**WORK REQUEST:** Across the records that follow, give the number of lines containing the word "side" and nothing else.

**STORED DATA:**
__________________________________________________

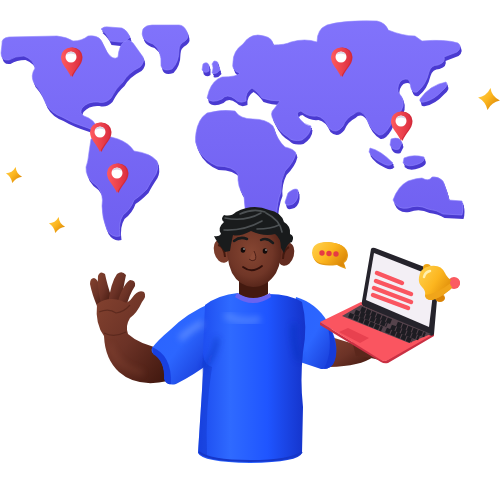
<!DOCTYPE html>
<html lang="en">
<head>
<meta charset="utf-8">
<title>Global communication</title>
<style>
:root{--paper:#fff;--land:#7a6af8;--land-edge:#4a3ad0;--pin:#f4434c;--pin-dark:#d42a3a;--gold:#fcb92e;--skin:#6b3226;--skin-dark:#43190f;--shirt:#1f55ff;--hair:#191b1c;--coral:#fa5560;--ink:#25232b}
html,body{margin:0;background:var(--paper)}
body{width:500px;height:500px;overflow:hidden}
svg{display:block}
.land-top{fill:url(#landFill);color:#8d80ff}
.land-side{fill:var(--land-edge)}
.key-row{fill:none;stroke:#1d1c22;stroke-width:5;stroke-dasharray:4.6 1}
</style>
</head>
<body>
<svg width="500" height="500" viewBox="0 0 500 500" role="img" aria-label="A man waving and holding a laptop in front of a world map with location pins">
<defs>
<linearGradient id="landFill" gradientUnits="userSpaceOnUse" x1="0" y1="20" x2="0" y2="240"><stop offset="0" stop-color="#8173fb"/><stop offset="1" stop-color="#6f5ff0"/></linearGradient>
<linearGradient id="shirtFill" x1="0" x2="1"><stop offset="0" stop-color="#1b49ee"/><stop offset=".3" stop-color="#2f6aff"/><stop offset=".65" stop-color="#1f55ff"/><stop offset="1" stop-color="#1533c9"/></linearGradient>
<linearGradient id="sleeveFill" x1="0" y1="0" x2="1" y2="1"><stop offset="0" stop-color="#2a62ff"/><stop offset=".5" stop-color="#2c66ff"/><stop offset="1" stop-color="#1434d0"/></linearGradient>
<linearGradient id="armFill" x1="0" y1="0" x2="1" y2="1"><stop offset="0" stop-color="#84422f"/><stop offset=".5" stop-color="#6b3226"/><stop offset="1" stop-color="#3e160d"/></linearGradient>
<radialGradient id="faceFill" cx=".45" cy=".45" r=".65"><stop offset="0" stop-color="#864632"/><stop offset=".6" stop-color="#703627"/><stop offset="1" stop-color="#4b1d13"/></radialGradient>
<linearGradient id="pinFill" x1="0" x2="1"><stop offset="0" stop-color="#ff5a5e"/><stop offset="1" stop-color="#dc2f40"/></linearGradient>
<linearGradient id="goldFill" x1="0" x2="1" y2=".6"><stop offset="0" stop-color="#ffd352"/><stop offset=".55" stop-color="#fcb61f"/><stop offset="1" stop-color="#dd8a08"/></linearGradient>
<filter id="soft" x="-50%" y="-50%" width="200%" height="200%"><feGaussianBlur stdDeviation="3"/></filter>
<g id="continents" stroke-linejoin="round">
<path id="north-america" d="M2 44Q1 38 9 37L57 36Q67 37 73 41Q82 41 88 36Q97 35 101 40L107 52Q113 61 118 57Q119 45 125 41Q130 39 133 43L143 57Q145 62 140 67Q128 73 123 82Q116 88 111 98Q105 104 98 102Q88 101 82 108Q79 113 84 116Q94 119 97 128Q94 131 88 128Q72 123 62 117Q51 113 46 104Q42 92 34 83Q30 76 35 68Q33 59 24 56Q15 56 9 60Q1 61 1 53Z"/>
<path id="south-america" d="M91 139Q102 133 118 139Q129 143 134 151Q150 153 157 161Q159 168 156 174Q150 183 147 189Q139 197 134 200Q131 209 123 215Q118 223 120 236Q112 238 107 230Q102 218 102 206Q104 194 97 186Q85 178 86 167Q88 162 89 152Z"/>
<path id="greenland" d="M143 29Q146 25 152 25H179Q184 25 187 32Q190 37 185 41Q179 44 179 50Q179 62 172 69Q163 72 161 66Q162 50 153 44Q139 40 143 29Z"/>
<path id="arctic-island" d="M101 29Q104 26 109 27L122 28Q127 30 130 37Q126 43 119 42L110 41Q107 34 101 29Z"/>
<path id="eurasia" d="M209 91Q213 80 222 77Q237 77 240 73Q231 71 233 62Q233 51 243 44Q251 32 264 36Q273 38 273 45Q285 45 291 42Q305 38 317 42Q317 29 327 25Q344 20 377 21Q386 23 388 30Q403 36 415 36L422 41Q445 39 458 43Q463 47 457 52L444 57Q446 62 438 65Q431 65 429 72Q426 85 417 92Q411 94 410 83Q409 77 402 80Q397 84 398 92Q407 101 401 111Q394 116 390 126Q384 136 379 135Q370 130 366 117Q360 108 354 114Q346 118 343 126Q336 135 329 128Q324 117 317 116Q308 117 301 111Q295 112 299 118Q304 125 311 126Q311 134 302 140Q292 142 288 137Q279 132 274 121Q269 113 274 109L280 101Q270 101 262 98Q257 91 252 88Q245 92 246 101Q239 104 235 99Q227 93 222 99Q211 104 207 98Z"/>
<path id="africa" d="M196 133Q198 119 207 113Q221 109 235 111Q240 119 253 119Q266 119 273 126Q277 140 285 147Q294 149 296 153Q294 162 285 171Q280 181 281 192Q277 201 276 220H248Q244 207 244 196Q237 187 238 174Q233 166 217 166Q203 160 198 149Q194 142 196 133Z"/>
<path id="australia" d="M393 200Q398 186 408 181Q417 178 422 178Q429 182 432 177Q438 176 443 181Q447 191 449 200L462 201Q464 208 462 215L443 214Q437 210 428 209Q418 204 408 208Q397 210 393 200Z"/>
<path id="madagascar" d="M288 193Q295 187 298 190Q299 200 293 204Q285 207 285 202Z"/>
<path id="japan" d="M420 99Q430 85 446 82Q449 85 443 90Q434 100 424 102Q419 103 420 99Z"/>
<path id="britain" d="M203 64Q207 61 209 65V71Q205 74 202 70ZM214 61Q219 61 218 65L220 70Q216 75 212 73Q214 67 212 64Z"/>
<path id="south-sea-islands" d="M370 148Q380 150 393 163Q390 167 384 164Q373 159 369 152ZM391 139Q400 136 402 143L399 149Q393 151 390 145ZM404 158Q413 154 424 157Q426 161 418 164Q408 168 403 163Z"/>
</g>
<g id="pin">
<path d="M0 15C-3 7-10 3-10-5A10 9.500 0 0 1 10-5C10 3 3 7 0 15Z" fill="var(--pin-dark)" transform="translate(1.500 0)"/>
<path d="M0 15C-3 7-10 3-10-5A10 9.500 0 0 1 10-5C10 3 3 7 0 15Z" fill="url(#pinFill)"/>
<circle cy="-5" r="5.500" fill="#fff"/><path d="M-5-7A5.500 5.500 0 0 1 5-7Q0-10-5-7Z" fill="#d9d4e4"/>
</g>
<path id="spark" d="M0-11Q2-3 11 0Q3 3 0 11Q-3 3-11 0Q-3-2 0-11Z" fill="url(#goldFill)"/>
</defs>

<g id="world-map">
<use href="#continents" class="land-side" x="1.500" y="4"/>
<use href="#continents" class="land-side" x="1" y="2"/>
<use href="#continents" class="land-top" stroke="#9186ff" stroke-width=".6"/>
</g>

<g id="location-pins">
<use href="#pin" transform="translate(71 62)"/>
<use href="#pin" transform="translate(100 137)"/>
<use href="#pin" transform="translate(117 178)"/>
<use href="#pin" transform="translate(341 62)"/>
<use href="#pin" transform="translate(401 126)"/>
</g>

<g id="sparkles">
<use href="#spark" transform="translate(489 99) rotate(8)"/>
<use href="#spark" transform="translate(14 175) rotate(12) scale(.75)"/>
<use href="#spark" transform="translate(57 225) rotate(12) scale(.75)"/>
</g>

<g id="raised-arm">
<path d="M97 306Q92 294 90 284Q90 278 94 278Q98 279 101 289L106 299Z" fill="url(#armFill)"/>
<path d="M101 304Q97 285 98 276Q100 270 105 274Q107 284 112 299Z" fill="url(#armFill)"/>
<path d="M108 304Q111 282 117 274Q122 270 126 275Q124 284 121 302Z" fill="url(#armFill)"/>
<path d="M117 304Q123 284 130 280Q136 280 135 286Q129 295 126 308Z" fill="url(#armFill)"/>
<path d="M97 304Q108 296 122 301Q127 305 132 298Q138 289 144 292Q147 296 142 302Q137 313 130 318Q125 326 128 334Q140 345 164 349L168 381Q137 388 119 372Q105 359 104 336Q95 324 97 304Z" fill="url(#armFill)"/>
<path d="M99 312Q109 308 116 313Q124 312 130 305M104 333Q114 338 126 332" fill="none" stroke="#4e2017" stroke-width="1.200" opacity=".6"/>
<path d="M110 345Q116 367 143 373" fill="none" stroke="#9a533d" stroke-width="4" opacity=".35" filter="url(#soft)"/>
</g>

<g id="lower-arm">
<path d="M328 336Q350 343 365 347Q376 352 373 357Q361 366 329 367Z" fill="url(#armFill)"/>
<path d="M352 341Q371 343 384 354Q389 361 380 360Q369 357 356 356Z" fill="#5b271c"/>
</g>

<g id="shirt">
<path d="M296 297Q316 303 327 321Q340 343 335 360Q332 370 321 369L300 362Q290 330 296 297Z" fill="url(#sleeveFill)"/>
<path d="M327 323Q340 345 334 362Q331 369 324 369Q334 350 327 323Z" fill="#163bd8"/>
<path d="M211 303Q187 313 170 330Q158 340 152 348Q150 353 156 355Q165 363 165 380Q168 386 176 384Q194 375 211 362Z" fill="url(#sleeveFill)"/>
<path d="M152 347Q172 355 171 384Q166 385 164 379Q165 361 153 354Z" fill="#1840e0"/>
<path d="M205 305Q218 295 238 293Q253 303 269 294Q289 294 302 302Q308 326 303 352Q300 380 303 407L302 453Q299 462 250 463Q202 462 198 453L202 390Q204 371 203 352Z" fill="url(#shirtFill)"/>
<path d="M212 367Q202 364 203 349L202 391L198 452Q204 455 207 456Q205 410 212 367Z" fill="#1237ca" opacity=".45"/>
<path d="M299 360Q292 340 294 324M204 368Q216 353 217 338" fill="none" stroke="#112fb8" stroke-width="4" opacity=".6" filter="url(#soft)"/>
<path d="M225 315Q242 324 260 319" fill="none" stroke="#6d9bff" stroke-width="7" opacity=".5" filter="url(#soft)"/>
<path d="M180 339Q190 329 203 323" fill="none" stroke="#7fa6ff" stroke-width="6" opacity=".55" filter="url(#soft)"/>
<path d="M199 452Q209 461 250 461T302 452" fill="none" stroke="#1536c8" stroke-width="2"/>
</g>

<g id="head">
<path d="M239 276H268V294Q254 304 239 294Z" fill="var(--skin-dark)"/>
<path d="M237 293Q253 303 270 293L271 297Q253 309 235 297Z" fill="#6a63f0"/>
<ellipse cx="222" cy="251" rx="8" ry="12" fill="#7b3d2c" transform="rotate(-15 222 251)"/>
<ellipse cx="286" cy="254" rx="8" ry="12" fill="#632c20" transform="rotate(15 286 254)"/>
<path d="M218 245Q224 246 225 257M289 247Q283 250 283 259" fill="none" stroke="var(--skin-dark)" stroke-width="2"/>
<path d="M227 234Q234 222 255 224Q277 225 281 238Q283 260 276 273Q267 287 253 287Q239 286 232 273Q225 257 227 234Z" fill="url(#faceFill)"/>
<path d="M234 241Q240 236 247 239M261 240Q267 237 273 243" fill="none" stroke="var(--hair)" stroke-width="2.500" stroke-linecap="round"/>
<ellipse cx="243" cy="250" rx="2.300" ry="2.800" fill="#130b0a"/><ellipse cx="265" cy="251" rx="2.300" ry="2.800" fill="#130b0a"/>
<circle cx="244" cy="249" r=".7" fill="#fff"/><circle cx="266" cy="250" r=".7" fill="#fff"/>
<path d="M254 251Q257 257 255 260Q252 262 249 259" fill="#8b4a36" stroke="#4e2017" stroke-width="1"/>
<path d="M243 267Q252 274 262 266" fill="none" stroke="#32100b" stroke-width="1.800" stroke-linecap="round"/>
<path id="hair" d="M225 252Q216 241 214 236Q219 237 221 234Q217 228 224 222Q220 219 224 215Q231 217 236 212Q253 203 269 210Q281 212 284 222Q291 226 290 234Q295 236 292 242Q287 243 284 253L281 248Q281 238 275 234Q264 237 251 231Q239 237 233 235Q231 244 230 251Z" fill="var(--hair)"/>
<path d="M225 218Q245 222 261 213M224 230Q244 231 262 221M266 213Q280 220 282 232M240 214Q253 208 265 212M257 229Q271 229 279 225" fill="none" stroke="#5a6062" stroke-width="1.600" stroke-linecap="round" opacity=".8"/>
</g>

<g id="laptop">
<path d="M320 322L382 360Q384 362 387 360L434 332V336L388 363Q384 364 381 362L320 325Z" fill="#c93043"/>
<path d="M320 322L361 302L432 331Q435 333 432 335L388 360Q384 362 381 360Z" fill="var(--coral)"/>
<path d="M371 249Q372 247 375 248L435 271Q439 273 439 277L434 334Q433 337 429 335L363 306Q361 304 362 301Z" fill="var(--ink)"/>
<path d="M374 253L435 277L429 327L366 300Z" fill="#f3eff5"/>
<path d="M361 305L431 334L409 343L342 316Z" fill="#55434c"/>
<path class="key-row" d="M361 309L392 322M355 312L387 325M349 315L382 329M397 324L425 335M391 327L419 338M386 330L412 341"/>
<path d="M348 328L369 338L360 343L339 332Z" fill="#e8414f"/>
<g id="message-lines" stroke="var(--coral)" stroke-width="4.500" stroke-linecap="round"><path d="M377 273L402 283M376 281L411 294M374 288L411 302M373 295L408 308"/></g>
</g>

<g id="notification-bell">
<circle cx="454" cy="283" r="6" fill="#f9575f"/>
<ellipse cx="440" cy="298" rx="5" ry="4" fill="#d98306"/>
<circle cx="427" cy="268" r="4" fill="#eda414"/>
<path d="M419 277Q420 268 430 266Q441 264 445 273Q447 278 453 281Q455 287 447 292Q440 298 432 300Q425 300 425 295Q426 291 422 287Q418 283 419 277Z" fill="url(#goldFill)"/>
<path d="M425 295Q437 294 452 282Q455 287 447 292Q440 298 432 300Q425 300 425 295Z" fill="#f0a51a"/>
<path d="M424 277Q425 272 430 271" fill="none" stroke="#fff0ae" stroke-width="2.500" stroke-linecap="round"/>
<circle cx="455" cy="283" r="5" fill="#fb5b62"/>
</g>

<g id="chat-bubble">
<path d="M313 254Q313 243 327 242Q347 243 348 255Q348 260 344 263L346 269Q340 267 337 265Q313 268 313 254Z" fill="#e59a16"/>
<path d="M312 253Q312 242 327 242Q346 243 347 254Q347 259 343 262L345 267Q339 266 336 264Q313 266 312 253Z" fill="url(#goldFill)"/>
<g fill="#e63b43"><circle cx="322" cy="253" r="2.700"/><circle cx="329" cy="253.500" r="2.700"/><circle cx="336" cy="254" r="2.700"/></g>
</g>
</svg>
</body>
</html>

__________________________________________________

**WRITTEN REPLY:** 3